START SUPPLIED RECORDS
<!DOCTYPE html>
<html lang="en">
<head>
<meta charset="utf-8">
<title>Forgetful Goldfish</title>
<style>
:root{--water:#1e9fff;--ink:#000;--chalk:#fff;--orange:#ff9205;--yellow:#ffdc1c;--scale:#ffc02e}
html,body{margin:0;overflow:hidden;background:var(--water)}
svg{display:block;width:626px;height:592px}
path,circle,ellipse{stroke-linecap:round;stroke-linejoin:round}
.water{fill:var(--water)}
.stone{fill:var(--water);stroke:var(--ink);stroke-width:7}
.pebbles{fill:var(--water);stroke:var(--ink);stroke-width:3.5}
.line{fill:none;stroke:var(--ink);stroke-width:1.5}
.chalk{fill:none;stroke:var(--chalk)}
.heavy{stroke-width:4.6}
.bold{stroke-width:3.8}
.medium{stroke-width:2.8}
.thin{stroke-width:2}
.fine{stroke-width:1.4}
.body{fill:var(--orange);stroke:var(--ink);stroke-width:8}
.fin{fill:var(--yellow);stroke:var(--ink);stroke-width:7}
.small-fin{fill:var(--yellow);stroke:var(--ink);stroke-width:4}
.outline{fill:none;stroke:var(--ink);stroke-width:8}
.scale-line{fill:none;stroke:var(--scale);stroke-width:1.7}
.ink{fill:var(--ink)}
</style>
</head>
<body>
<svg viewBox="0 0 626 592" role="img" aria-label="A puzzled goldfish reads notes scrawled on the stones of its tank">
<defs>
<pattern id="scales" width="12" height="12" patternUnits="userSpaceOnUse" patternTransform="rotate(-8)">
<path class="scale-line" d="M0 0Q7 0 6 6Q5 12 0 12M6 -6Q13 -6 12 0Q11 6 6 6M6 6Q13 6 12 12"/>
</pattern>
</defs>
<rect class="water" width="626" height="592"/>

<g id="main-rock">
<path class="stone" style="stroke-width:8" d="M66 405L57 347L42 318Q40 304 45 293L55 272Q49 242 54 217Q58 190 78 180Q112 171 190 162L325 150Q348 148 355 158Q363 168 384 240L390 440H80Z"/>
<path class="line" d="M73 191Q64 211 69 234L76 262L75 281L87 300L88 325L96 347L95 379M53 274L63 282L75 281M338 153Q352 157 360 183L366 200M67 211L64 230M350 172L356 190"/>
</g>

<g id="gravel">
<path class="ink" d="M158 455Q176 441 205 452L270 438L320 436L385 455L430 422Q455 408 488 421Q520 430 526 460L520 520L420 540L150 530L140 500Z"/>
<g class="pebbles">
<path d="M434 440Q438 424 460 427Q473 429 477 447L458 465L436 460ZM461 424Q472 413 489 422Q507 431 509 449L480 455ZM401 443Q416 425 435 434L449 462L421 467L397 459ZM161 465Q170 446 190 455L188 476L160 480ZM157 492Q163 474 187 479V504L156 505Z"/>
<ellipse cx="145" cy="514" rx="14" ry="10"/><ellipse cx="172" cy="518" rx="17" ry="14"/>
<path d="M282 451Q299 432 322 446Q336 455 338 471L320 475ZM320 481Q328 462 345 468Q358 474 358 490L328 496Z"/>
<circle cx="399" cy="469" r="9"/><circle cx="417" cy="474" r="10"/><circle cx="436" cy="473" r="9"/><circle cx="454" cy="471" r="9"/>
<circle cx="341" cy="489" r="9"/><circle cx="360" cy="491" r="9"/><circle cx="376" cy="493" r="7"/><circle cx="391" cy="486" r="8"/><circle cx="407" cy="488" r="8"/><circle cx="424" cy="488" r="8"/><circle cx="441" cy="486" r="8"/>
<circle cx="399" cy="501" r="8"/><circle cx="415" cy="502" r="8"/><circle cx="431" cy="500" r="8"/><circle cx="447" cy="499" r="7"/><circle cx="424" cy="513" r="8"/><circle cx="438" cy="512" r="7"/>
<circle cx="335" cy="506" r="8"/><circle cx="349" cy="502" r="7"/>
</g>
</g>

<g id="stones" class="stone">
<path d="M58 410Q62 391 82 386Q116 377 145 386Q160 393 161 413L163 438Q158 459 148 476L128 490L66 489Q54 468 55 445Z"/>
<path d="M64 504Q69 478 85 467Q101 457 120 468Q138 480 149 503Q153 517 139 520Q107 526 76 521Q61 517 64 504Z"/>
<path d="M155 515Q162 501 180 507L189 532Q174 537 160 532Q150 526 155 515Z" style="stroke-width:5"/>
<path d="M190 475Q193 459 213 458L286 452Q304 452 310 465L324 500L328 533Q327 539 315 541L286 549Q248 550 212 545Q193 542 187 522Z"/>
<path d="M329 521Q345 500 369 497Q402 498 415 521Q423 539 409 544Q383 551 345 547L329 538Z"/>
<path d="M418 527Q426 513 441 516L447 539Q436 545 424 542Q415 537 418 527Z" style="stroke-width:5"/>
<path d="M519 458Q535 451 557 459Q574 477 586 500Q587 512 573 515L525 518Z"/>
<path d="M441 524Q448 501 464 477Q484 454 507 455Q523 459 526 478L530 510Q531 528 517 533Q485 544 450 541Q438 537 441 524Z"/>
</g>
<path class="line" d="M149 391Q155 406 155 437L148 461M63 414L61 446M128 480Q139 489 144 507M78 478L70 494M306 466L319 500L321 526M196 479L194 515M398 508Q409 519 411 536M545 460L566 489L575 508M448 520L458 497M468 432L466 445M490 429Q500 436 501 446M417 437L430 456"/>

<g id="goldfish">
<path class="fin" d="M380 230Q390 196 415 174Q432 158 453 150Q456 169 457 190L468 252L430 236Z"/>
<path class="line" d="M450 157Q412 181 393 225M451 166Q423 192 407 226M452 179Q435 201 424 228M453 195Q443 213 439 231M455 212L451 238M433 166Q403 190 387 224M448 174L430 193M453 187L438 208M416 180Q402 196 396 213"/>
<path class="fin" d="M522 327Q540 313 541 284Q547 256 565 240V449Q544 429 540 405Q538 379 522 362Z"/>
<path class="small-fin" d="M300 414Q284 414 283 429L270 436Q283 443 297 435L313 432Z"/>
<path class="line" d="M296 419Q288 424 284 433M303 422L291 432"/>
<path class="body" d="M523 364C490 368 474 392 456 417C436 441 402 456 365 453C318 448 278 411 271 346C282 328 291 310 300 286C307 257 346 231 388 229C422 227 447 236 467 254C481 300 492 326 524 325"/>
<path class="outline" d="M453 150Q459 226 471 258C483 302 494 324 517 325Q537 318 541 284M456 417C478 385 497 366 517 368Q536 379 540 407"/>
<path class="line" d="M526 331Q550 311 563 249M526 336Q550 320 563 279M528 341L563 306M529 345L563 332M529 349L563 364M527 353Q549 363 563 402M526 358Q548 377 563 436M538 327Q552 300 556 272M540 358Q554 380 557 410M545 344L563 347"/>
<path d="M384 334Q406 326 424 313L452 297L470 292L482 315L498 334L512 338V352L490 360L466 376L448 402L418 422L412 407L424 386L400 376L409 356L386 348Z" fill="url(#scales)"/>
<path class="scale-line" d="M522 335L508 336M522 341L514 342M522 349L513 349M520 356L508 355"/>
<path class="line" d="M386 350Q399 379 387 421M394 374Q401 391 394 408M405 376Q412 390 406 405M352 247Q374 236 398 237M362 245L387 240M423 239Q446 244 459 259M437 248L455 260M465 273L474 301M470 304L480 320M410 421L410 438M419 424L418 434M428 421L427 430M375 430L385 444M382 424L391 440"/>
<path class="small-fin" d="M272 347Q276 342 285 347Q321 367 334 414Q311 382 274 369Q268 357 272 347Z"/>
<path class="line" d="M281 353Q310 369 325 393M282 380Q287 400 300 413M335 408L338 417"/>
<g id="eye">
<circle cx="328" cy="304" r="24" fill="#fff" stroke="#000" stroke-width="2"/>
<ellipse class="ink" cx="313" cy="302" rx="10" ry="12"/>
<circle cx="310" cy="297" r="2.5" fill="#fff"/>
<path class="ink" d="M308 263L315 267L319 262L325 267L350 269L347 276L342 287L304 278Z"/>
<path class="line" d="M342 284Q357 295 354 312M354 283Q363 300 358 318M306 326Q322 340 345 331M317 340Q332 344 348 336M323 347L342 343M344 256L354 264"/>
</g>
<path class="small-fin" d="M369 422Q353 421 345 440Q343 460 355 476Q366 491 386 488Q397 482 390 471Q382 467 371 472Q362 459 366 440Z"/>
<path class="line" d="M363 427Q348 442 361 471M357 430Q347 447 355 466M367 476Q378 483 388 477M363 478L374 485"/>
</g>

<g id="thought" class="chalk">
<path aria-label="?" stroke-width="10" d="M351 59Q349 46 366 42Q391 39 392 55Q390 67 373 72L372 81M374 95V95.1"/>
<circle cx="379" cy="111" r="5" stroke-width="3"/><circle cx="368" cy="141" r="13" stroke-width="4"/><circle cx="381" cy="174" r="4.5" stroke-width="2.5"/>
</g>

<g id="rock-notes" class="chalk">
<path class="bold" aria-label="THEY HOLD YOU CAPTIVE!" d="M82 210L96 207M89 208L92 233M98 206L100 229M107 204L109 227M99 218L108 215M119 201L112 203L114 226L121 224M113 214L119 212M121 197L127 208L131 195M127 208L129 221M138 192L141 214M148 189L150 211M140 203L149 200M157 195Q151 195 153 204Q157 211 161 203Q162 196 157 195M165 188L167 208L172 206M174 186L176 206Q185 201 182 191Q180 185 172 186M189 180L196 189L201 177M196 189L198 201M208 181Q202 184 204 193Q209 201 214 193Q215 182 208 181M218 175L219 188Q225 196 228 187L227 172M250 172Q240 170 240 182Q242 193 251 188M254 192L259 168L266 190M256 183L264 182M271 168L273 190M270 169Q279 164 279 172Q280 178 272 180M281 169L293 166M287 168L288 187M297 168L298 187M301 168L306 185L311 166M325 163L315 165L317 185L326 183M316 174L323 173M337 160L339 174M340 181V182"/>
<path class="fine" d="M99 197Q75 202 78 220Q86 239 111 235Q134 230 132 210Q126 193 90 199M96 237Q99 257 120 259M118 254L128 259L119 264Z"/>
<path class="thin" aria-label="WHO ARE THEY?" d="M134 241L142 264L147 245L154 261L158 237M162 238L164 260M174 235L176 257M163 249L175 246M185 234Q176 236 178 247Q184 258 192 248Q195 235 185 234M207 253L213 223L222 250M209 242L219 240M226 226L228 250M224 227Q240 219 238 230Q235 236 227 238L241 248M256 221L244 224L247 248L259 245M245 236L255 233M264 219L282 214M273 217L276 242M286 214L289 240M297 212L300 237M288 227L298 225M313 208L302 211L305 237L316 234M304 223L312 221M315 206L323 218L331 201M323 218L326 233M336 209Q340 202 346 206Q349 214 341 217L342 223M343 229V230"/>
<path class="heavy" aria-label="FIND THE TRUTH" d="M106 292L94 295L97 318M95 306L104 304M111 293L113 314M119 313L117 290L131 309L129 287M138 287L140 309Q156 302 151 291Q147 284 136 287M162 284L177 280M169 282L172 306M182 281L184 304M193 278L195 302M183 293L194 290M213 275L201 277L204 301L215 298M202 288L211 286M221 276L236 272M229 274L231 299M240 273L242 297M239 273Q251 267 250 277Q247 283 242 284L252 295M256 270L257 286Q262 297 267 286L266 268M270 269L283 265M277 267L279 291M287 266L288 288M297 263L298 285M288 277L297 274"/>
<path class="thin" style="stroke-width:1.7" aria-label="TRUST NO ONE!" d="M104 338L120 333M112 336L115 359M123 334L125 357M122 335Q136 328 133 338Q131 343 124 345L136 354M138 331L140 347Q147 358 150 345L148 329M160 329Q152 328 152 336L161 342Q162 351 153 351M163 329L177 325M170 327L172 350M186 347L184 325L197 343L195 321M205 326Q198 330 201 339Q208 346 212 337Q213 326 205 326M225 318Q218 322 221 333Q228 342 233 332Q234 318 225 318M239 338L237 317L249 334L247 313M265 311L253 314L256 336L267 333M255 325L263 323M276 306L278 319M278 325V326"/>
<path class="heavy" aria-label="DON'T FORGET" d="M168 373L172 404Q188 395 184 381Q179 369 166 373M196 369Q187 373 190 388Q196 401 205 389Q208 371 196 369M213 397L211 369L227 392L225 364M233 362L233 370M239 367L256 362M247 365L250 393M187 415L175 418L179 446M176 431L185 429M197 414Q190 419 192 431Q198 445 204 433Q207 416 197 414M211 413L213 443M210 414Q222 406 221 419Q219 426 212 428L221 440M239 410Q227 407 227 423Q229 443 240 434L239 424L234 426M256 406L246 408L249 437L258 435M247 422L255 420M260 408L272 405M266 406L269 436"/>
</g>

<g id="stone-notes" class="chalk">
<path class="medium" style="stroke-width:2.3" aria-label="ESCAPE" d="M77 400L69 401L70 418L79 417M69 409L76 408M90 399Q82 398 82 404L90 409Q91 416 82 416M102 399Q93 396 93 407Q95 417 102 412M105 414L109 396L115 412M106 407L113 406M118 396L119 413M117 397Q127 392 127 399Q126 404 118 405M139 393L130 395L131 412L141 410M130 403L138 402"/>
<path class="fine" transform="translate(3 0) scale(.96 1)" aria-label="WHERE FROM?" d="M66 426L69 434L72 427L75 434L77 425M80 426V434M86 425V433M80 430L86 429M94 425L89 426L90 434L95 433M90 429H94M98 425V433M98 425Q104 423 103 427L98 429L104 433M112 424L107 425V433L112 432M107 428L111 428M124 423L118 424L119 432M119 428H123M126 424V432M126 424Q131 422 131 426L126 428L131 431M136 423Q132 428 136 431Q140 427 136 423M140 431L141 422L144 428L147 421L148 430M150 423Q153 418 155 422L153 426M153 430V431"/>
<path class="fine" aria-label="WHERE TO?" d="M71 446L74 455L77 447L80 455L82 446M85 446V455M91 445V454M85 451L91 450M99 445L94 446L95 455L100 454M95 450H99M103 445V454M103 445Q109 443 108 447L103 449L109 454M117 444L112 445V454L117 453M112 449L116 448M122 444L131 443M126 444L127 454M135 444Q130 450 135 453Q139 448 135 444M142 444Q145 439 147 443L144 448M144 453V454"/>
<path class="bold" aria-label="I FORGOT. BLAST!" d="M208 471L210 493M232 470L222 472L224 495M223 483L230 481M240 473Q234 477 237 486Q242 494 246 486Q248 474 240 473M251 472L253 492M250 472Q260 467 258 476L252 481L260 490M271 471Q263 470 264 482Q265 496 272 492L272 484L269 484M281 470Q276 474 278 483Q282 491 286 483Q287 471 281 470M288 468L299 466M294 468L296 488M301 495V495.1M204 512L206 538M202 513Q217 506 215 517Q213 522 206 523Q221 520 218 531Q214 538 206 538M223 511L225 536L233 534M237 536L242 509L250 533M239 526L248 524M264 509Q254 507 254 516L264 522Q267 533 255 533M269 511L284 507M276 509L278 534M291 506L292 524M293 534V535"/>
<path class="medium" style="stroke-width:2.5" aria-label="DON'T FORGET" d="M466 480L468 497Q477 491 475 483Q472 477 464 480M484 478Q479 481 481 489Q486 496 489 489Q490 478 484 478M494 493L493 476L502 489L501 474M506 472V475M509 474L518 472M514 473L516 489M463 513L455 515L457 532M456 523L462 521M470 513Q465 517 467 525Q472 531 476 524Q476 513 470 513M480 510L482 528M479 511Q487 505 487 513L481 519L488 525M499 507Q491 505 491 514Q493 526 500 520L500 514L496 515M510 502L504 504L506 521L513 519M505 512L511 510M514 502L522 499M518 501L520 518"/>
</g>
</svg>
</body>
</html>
END SUPPLIED RECORDS
- [EXERCISE GOAL]
Give back, unchanged, the run of lines in the listing above that begins at the line containing "414Q284 414 283" and ends at the line containing "335L508 336M522 341L514", both included.

- [ANSWER BELOW]
<path class="small-fin" d="M300 414Q284 414 283 429L270 436Q283 443 297 435L313 432Z"/>
<path class="line" d="M296 419Q288 424 284 433M303 422L291 432"/>
<path class="body" d="M523 364C490 368 474 392 456 417C436 441 402 456 365 453C318 448 278 411 271 346C282 328 291 310 300 286C307 257 346 231 388 229C422 227 447 236 467 254C481 300 492 326 524 325"/>
<path class="outline" d="M453 150Q459 226 471 258C483 302 494 324 517 325Q537 318 541 284M456 417C478 385 497 366 517 368Q536 379 540 407"/>
<path class="line" d="M526 331Q550 311 563 249M526 336Q550 320 563 279M528 341L563 306M529 345L563 332M529 349L563 364M527 353Q549 363 563 402M526 358Q548 377 563 436M538 327Q552 300 556 272M540 358Q554 380 557 410M545 344L563 347"/>
<path d="M384 334Q406 326 424 313L452 297L470 292L482 315L498 334L512 338V352L490 360L466 376L448 402L418 422L412 407L424 386L400 376L409 356L386 348Z" fill="url(#scales)"/>
<path class="scale-line" d="M522 335L508 336M522 341L514 342M522 349L513 349M520 356L508 355"/>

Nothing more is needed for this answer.